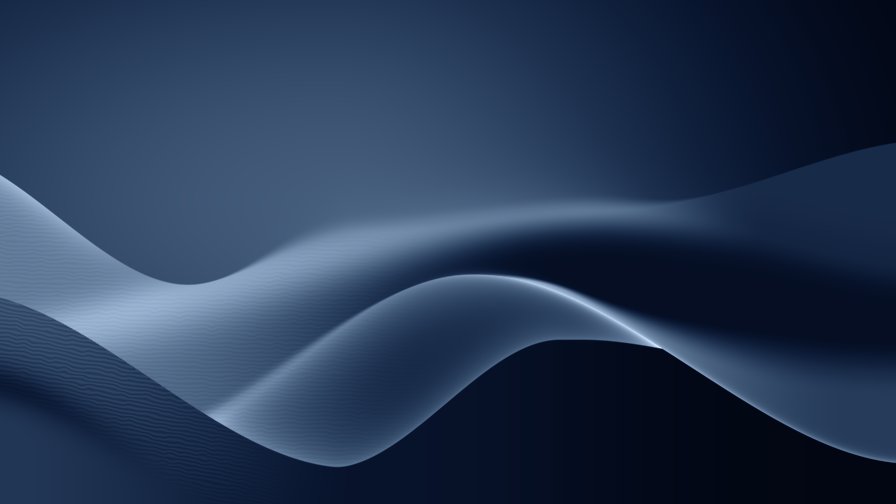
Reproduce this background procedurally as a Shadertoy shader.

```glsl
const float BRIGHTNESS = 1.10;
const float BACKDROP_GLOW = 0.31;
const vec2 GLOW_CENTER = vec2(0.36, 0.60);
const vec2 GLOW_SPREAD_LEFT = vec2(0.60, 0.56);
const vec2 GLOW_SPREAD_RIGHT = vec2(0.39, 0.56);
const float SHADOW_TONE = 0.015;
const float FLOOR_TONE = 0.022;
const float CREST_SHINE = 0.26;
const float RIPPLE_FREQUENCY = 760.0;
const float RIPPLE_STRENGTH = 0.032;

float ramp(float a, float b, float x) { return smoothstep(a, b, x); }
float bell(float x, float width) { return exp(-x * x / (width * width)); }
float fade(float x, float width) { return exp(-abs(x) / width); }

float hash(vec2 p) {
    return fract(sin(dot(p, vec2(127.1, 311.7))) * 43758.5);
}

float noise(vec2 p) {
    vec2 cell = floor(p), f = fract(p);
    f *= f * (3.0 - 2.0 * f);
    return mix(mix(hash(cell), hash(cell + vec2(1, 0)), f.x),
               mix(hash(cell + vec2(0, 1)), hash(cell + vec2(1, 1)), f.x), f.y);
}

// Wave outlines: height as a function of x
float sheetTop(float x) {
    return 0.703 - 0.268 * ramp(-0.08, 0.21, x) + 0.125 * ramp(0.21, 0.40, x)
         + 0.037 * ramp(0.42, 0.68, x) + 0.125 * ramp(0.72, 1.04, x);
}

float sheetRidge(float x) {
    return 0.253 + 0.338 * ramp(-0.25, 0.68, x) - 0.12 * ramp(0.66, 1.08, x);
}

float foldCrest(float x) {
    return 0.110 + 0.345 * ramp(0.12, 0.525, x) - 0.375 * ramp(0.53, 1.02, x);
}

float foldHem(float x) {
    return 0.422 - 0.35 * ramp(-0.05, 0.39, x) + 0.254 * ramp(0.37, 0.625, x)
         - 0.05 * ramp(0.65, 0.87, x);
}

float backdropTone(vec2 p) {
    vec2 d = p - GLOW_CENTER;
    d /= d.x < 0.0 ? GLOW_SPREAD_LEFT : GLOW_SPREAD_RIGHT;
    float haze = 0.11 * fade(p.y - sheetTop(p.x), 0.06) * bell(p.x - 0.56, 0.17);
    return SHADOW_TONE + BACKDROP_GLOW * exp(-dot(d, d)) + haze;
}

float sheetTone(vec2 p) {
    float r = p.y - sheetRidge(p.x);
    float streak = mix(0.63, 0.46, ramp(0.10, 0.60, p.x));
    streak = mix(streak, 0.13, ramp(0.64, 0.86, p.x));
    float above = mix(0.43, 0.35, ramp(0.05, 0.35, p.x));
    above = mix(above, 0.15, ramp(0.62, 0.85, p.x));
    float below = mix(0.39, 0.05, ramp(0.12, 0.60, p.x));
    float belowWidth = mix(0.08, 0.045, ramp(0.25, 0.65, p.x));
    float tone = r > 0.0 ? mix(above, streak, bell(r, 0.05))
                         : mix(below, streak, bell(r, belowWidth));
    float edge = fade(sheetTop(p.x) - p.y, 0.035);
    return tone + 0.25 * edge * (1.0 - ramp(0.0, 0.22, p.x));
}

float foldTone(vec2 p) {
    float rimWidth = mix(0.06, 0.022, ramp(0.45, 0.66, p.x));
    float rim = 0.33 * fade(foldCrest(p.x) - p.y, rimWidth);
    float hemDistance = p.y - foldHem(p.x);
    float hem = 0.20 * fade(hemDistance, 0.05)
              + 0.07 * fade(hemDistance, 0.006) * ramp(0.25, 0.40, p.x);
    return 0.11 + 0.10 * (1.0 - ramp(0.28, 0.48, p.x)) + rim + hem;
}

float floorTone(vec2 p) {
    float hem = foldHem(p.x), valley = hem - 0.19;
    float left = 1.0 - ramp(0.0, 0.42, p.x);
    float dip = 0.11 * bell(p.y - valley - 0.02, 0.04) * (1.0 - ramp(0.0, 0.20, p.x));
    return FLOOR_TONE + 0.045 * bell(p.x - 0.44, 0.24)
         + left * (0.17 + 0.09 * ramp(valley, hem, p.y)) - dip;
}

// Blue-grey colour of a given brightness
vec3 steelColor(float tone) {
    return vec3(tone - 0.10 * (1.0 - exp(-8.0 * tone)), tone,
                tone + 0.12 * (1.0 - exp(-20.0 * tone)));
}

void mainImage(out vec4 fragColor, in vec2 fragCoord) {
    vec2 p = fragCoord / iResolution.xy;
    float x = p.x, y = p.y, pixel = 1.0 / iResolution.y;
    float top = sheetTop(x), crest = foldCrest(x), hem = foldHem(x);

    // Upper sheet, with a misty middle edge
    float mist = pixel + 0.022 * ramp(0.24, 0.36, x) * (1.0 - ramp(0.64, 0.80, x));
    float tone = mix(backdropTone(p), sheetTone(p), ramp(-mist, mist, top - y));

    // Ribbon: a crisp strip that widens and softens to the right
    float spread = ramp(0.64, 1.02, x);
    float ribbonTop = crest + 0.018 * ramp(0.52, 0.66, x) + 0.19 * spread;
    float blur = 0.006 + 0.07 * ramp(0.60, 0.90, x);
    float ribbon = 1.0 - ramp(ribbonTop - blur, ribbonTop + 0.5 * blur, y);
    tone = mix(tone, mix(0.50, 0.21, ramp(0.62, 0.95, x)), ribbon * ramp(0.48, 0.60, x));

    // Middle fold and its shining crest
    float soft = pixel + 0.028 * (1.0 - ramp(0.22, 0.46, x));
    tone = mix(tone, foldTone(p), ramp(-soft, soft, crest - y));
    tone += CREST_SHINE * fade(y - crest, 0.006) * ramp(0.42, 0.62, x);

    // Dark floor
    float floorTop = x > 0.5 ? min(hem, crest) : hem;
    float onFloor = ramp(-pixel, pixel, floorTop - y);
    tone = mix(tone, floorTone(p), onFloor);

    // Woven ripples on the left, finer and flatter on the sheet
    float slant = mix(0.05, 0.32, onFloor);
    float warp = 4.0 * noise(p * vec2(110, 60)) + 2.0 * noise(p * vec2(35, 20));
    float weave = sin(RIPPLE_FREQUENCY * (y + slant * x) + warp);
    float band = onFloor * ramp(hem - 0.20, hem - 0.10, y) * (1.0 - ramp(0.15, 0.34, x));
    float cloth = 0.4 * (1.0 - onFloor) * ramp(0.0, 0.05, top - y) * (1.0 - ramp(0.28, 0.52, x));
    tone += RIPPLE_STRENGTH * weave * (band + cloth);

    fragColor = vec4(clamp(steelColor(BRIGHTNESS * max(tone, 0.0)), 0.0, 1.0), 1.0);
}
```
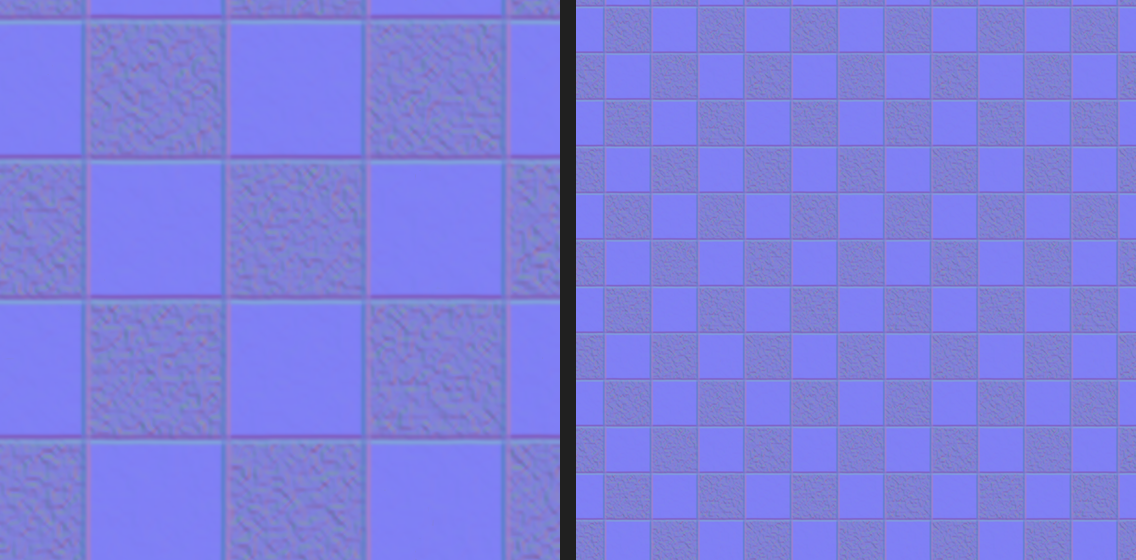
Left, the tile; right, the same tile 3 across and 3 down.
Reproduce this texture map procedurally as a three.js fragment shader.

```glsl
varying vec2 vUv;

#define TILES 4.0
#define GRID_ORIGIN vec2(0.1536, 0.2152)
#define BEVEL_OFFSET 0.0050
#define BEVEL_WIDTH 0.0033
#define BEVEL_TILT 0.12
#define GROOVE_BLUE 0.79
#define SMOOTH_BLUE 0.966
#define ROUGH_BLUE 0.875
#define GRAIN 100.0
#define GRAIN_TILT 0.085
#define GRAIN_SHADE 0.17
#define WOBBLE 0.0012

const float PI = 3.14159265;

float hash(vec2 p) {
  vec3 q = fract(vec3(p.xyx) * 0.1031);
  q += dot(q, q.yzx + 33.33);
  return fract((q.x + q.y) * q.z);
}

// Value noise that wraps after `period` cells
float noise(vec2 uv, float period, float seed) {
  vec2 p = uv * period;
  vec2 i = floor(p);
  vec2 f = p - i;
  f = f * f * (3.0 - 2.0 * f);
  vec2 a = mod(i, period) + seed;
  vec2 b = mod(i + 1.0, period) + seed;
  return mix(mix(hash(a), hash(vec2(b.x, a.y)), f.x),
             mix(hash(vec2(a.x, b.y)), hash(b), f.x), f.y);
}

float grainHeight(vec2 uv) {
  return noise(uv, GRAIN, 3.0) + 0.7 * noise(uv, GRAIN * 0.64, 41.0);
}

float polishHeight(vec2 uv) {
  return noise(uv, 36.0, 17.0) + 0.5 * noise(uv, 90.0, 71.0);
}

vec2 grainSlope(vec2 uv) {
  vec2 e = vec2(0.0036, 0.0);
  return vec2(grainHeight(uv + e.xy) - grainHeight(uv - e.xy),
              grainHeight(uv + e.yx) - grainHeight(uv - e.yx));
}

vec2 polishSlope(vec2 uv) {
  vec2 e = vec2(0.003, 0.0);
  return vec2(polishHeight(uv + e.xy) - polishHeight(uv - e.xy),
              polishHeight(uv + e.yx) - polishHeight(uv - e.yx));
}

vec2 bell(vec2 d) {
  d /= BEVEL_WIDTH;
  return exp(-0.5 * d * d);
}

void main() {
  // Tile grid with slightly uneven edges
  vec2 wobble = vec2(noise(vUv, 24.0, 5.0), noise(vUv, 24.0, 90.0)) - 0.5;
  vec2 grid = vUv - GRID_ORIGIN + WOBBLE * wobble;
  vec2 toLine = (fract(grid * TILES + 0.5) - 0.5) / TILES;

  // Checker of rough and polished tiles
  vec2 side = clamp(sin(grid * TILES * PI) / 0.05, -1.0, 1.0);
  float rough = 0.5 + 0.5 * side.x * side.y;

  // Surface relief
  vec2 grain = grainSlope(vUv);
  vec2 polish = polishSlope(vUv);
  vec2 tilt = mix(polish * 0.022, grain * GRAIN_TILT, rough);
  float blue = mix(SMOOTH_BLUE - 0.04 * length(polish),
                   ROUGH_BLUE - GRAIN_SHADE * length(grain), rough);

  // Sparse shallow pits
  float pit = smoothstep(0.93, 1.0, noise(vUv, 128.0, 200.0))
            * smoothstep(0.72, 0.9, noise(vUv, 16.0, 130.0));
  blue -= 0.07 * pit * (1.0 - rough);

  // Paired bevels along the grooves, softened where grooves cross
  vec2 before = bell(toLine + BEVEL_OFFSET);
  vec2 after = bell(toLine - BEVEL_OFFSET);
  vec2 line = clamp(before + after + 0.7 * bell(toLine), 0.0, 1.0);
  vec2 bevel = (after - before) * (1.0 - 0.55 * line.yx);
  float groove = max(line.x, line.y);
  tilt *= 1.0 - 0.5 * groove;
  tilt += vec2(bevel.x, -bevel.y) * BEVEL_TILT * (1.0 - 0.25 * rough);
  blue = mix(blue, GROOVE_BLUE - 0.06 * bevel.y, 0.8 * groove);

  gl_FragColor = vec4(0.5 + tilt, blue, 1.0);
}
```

------------------------

=== What is expected ===
Copy the lines of the entries above that mention "noise".

=== Response box ===
float noise(vec2 p) {
    float warp = 4.0 * noise(p * vec2(110, 60)) + 2.0 * noise(p * vec2(35, 20));
// Value noise that wraps after `period` cells
float noise(vec2 uv, float period, float seed) {
  return noise(uv, GRAIN, 3.0) + 0.7 * noise(uv, GRAIN * 0.64, 41.0);
  return noise(uv, 36.0, 17.0) + 0.5 * noise(uv, 90.0, 71.0);
  vec2 wobble = vec2(noise(vUv, 24.0, 5.0), noise(vUv, 24.0, 90.0)) - 0.5;
  float pit = smoothstep(0.93, 1.0, noise(vUv, 128.0, 200.0))
            * smoothstep(0.72, 0.9, noise(vUv, 16.0, 130.0));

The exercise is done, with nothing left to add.